» WHAT IS BEING ASKED:
Where the string "background" occurs in a line of the data below, that line should be copied.

» Dataset records:
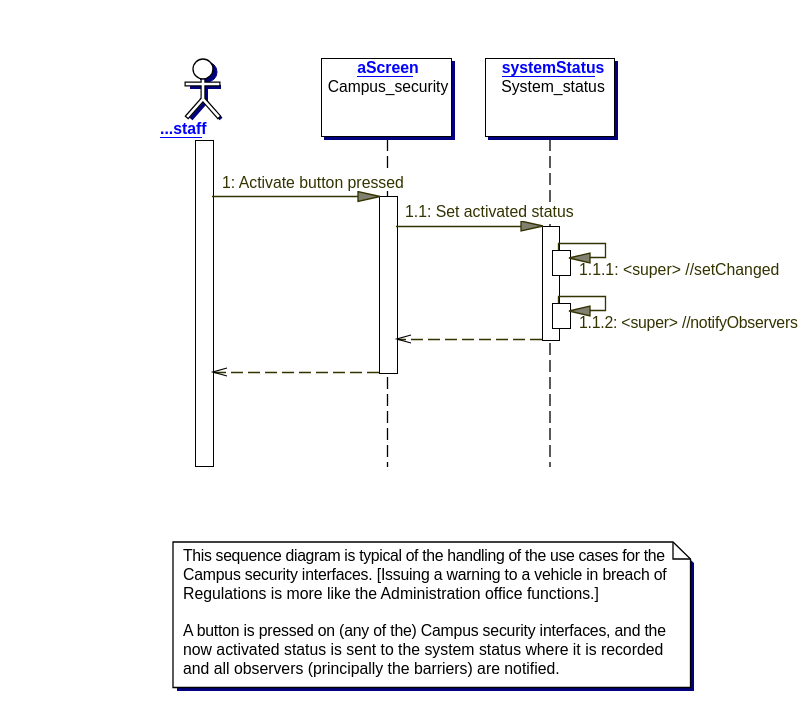
<!DOCTYPE html>
<html lang="en">
<head>
<meta charset="utf-8">
<title>Campus security sequence diagram</title>
<style>
:root {
  --paper: #ffffff;
  --ink: #000000;
  --shadow: #000080;
  --object-name: #0000ff;
  --message: #333300;
  --arrow-fill: #808070;
}
* { box-sizing: border-box; margin: 0; }
html, body { width: 800px; height: 703px; overflow: hidden; background: var(--paper); }
.diagram {
  position: relative; width: 800px; height: 703px;
  font: 15.8px/19px "Liberation Sans", Arial, sans-serif; color: var(--ink);
}
.drawing { position: absolute; inset: 0; display: block; }
.participant {
  position: absolute; top: 58px; height: 79px;
  display: flex; flex-direction: column; align-items: center;
  border: 1px solid var(--ink); background: var(--paper);
  box-shadow: 3px 3px 0 var(--shadow);
  white-space: nowrap;
}
.participant > span { top: -1px; position: relative; }
.screen { left: 321px; width: 131px; padding-left: 3px; }
.screen .class-name { font-size: 15.6px; }
.status { left: 485px; width: 130px; padding-left: 6px; }
.object-name { position: relative; font-weight: bold; color: var(--object-name); }
.object-name::after {
  content: ""; position: absolute; left: 0; top: 18px;
  width: 91%; height: 1px; background: var(--object-name);
}
.actor-name { position: absolute; left: 160px; top: 119px; }
.actor-name::after { width: 42px; }
.message { position: absolute; color: var(--message); white-space: nowrap; }
.activate { left: 222px; top: 173px; height: 18px; background: var(--paper); }
.set-status { left: 405px; top: 202px; background: var(--paper); }
.set-changed { left: 579px; top: 260px; }
.notify { left: 579px; top: 313px; letter-spacing: -0.22px; }
.note {
  position: absolute; left: 183px; top: 547px; width: 489px;
  white-space: nowrap; line-height: 18.8px;
}
.note p + p { margin-top: 18.8px; }
.long-line { letter-spacing: -0.2px; }
.longest-line { letter-spacing: -0.33px; }
</style>
</head>
<body>
<main class="diagram">
  <svg class="drawing" width="800" height="703" viewBox="0 0 800 703" fill="none" aria-hidden="true">
    <defs>
      <g id="actor-limbs">
        <path d="M203 80V100M187 84H218M203 99L188 116M203 99L218 116"/>
      </g>
      <path id="call-head" d="M0 0L-22 -5V5Z" fill="var(--arrow-fill)" stroke="var(--message)"/>
      <path id="return-head" d="M14 -4L0 0L14 4" stroke="var(--ink)" stroke-width="1.3"/>
      <g id="self-call">
        <rect x="552.5" y="250.5" width="18" height="25" fill="var(--paper)" stroke="var(--ink)" stroke-width="1"/>
        <path d="M558.5 250V243.5H605.5V257.5H590" stroke="var(--message)"/>
        <path d="M569 258L590 253V263Z" fill="var(--arrow-fill)" stroke="var(--message)"/>
      </g>
    </defs>

    <g class="actor">
      <g stroke="var(--shadow)">
        <circle cx="207" cy="72" r="10" fill="var(--shadow)"/>
        <use href="#actor-limbs" x="3" y="3" stroke-width="4"/>
      </g>
      <use href="#actor-limbs" stroke="var(--ink)" stroke-width="5" stroke-linecap="square"/>
      <use href="#actor-limbs" stroke="var(--paper)" stroke-width="2.6" stroke-linecap="square"/>
      <circle cx="203" cy="69" r="10" fill="var(--paper)" stroke="var(--ink)" stroke-width="1.3"/>
    </g>

    <g class="lifelines" stroke="var(--ink)" stroke-width="1.3" stroke-dasharray="12 5">
      <path d="M387.5 139V467M550 139V467"/>
    </g>

    <g class="activations" fill="var(--paper)" stroke="var(--ink)">
      <rect x="195.5" y="140.5" width="18" height="326"/>
      <rect x="379.5" y="196.5" width="18" height="177"/>
      <rect x="542.5" y="226.5" width="17" height="114"/>
    </g>

    <g class="calls" stroke="var(--message)" stroke-width="1.3">
      <path d="M212 196.5H358M396 226.5H521"/>
      <use href="#call-head" x="380" y="196.5"/>
      <use href="#call-head" x="543" y="226"/>
      <use href="#self-call"/>
      <use href="#self-call" y="53"/>
    </g>

    <g class="returns" stroke="var(--message)" stroke-width="1.3" stroke-dasharray="12 5">
      <path d="M542 339.5H397M379 372.5H213"/>
    </g>
    <use href="#return-head" x="397" y="339"/>
    <use href="#return-head" x="213" y="372"/>

    <g class="note-sheet">
      <path d="M177 546H676L694 563V691H177Z" fill="var(--shadow)"/>
      <path d="M173 542H673L690.5 559V687.5H173Z" fill="var(--paper)" stroke="var(--ink)" stroke-width="1.3"/>
      <path d="M673 542V559H690.5" stroke="var(--ink)" stroke-width="1.3"/>
    </g>
  </svg>

  <span class="object-name actor-name">...staff</span>

  <section class="participant screen">
    <span class="object-name">aScreen</span>
    <span class="class-name">Campus_security</span>
  </section>
  <section class="participant status">
    <span class="object-name">systemStatus</span>
    <span class="class-name">System_status</span>
  </section>

  <span class="message activate">1: Activate button pressed</span>
  <span class="message set-status">1.1: Set activated status</span>
  <span class="message set-changed">1.1.1: &lt;super&gt; //setChanged</span>
  <span class="message notify">1.1.2: &lt;super&gt; //notifyObservers</span>

  <aside class="note">
    <p><span class="longest-line">This sequence diagram is typical of the handling of the use cases for the</span><br>
    <span class="long-line">Campus security interfaces. [Issuing a warning to a vehicle in breach of</span><br>
    Regulations is more like the Administration office functions.]</p>
    <p><span class="long-line">A button is pressed on (any of the) Campus security interfaces, and the</span><br>
    now activated status is sent to the system status where it is recorded<br>
    and all observers (principally the barriers) are notified.</p>
  </aside>
</main>
</body>
</html>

» YOUR SOLUTION:
html, body { width: 800px; height: 703px; overflow: hidden; background: var(--paper); }
  border: 1px solid var(--ink); background: var(--paper);
  width: 91%; height: 1px; background: var(--object-name);
.activate { left: 222px; top: 173px; height: 18px; background: var(--paper); }
.set-status { left: 405px; top: 202px; background: var(--paper); }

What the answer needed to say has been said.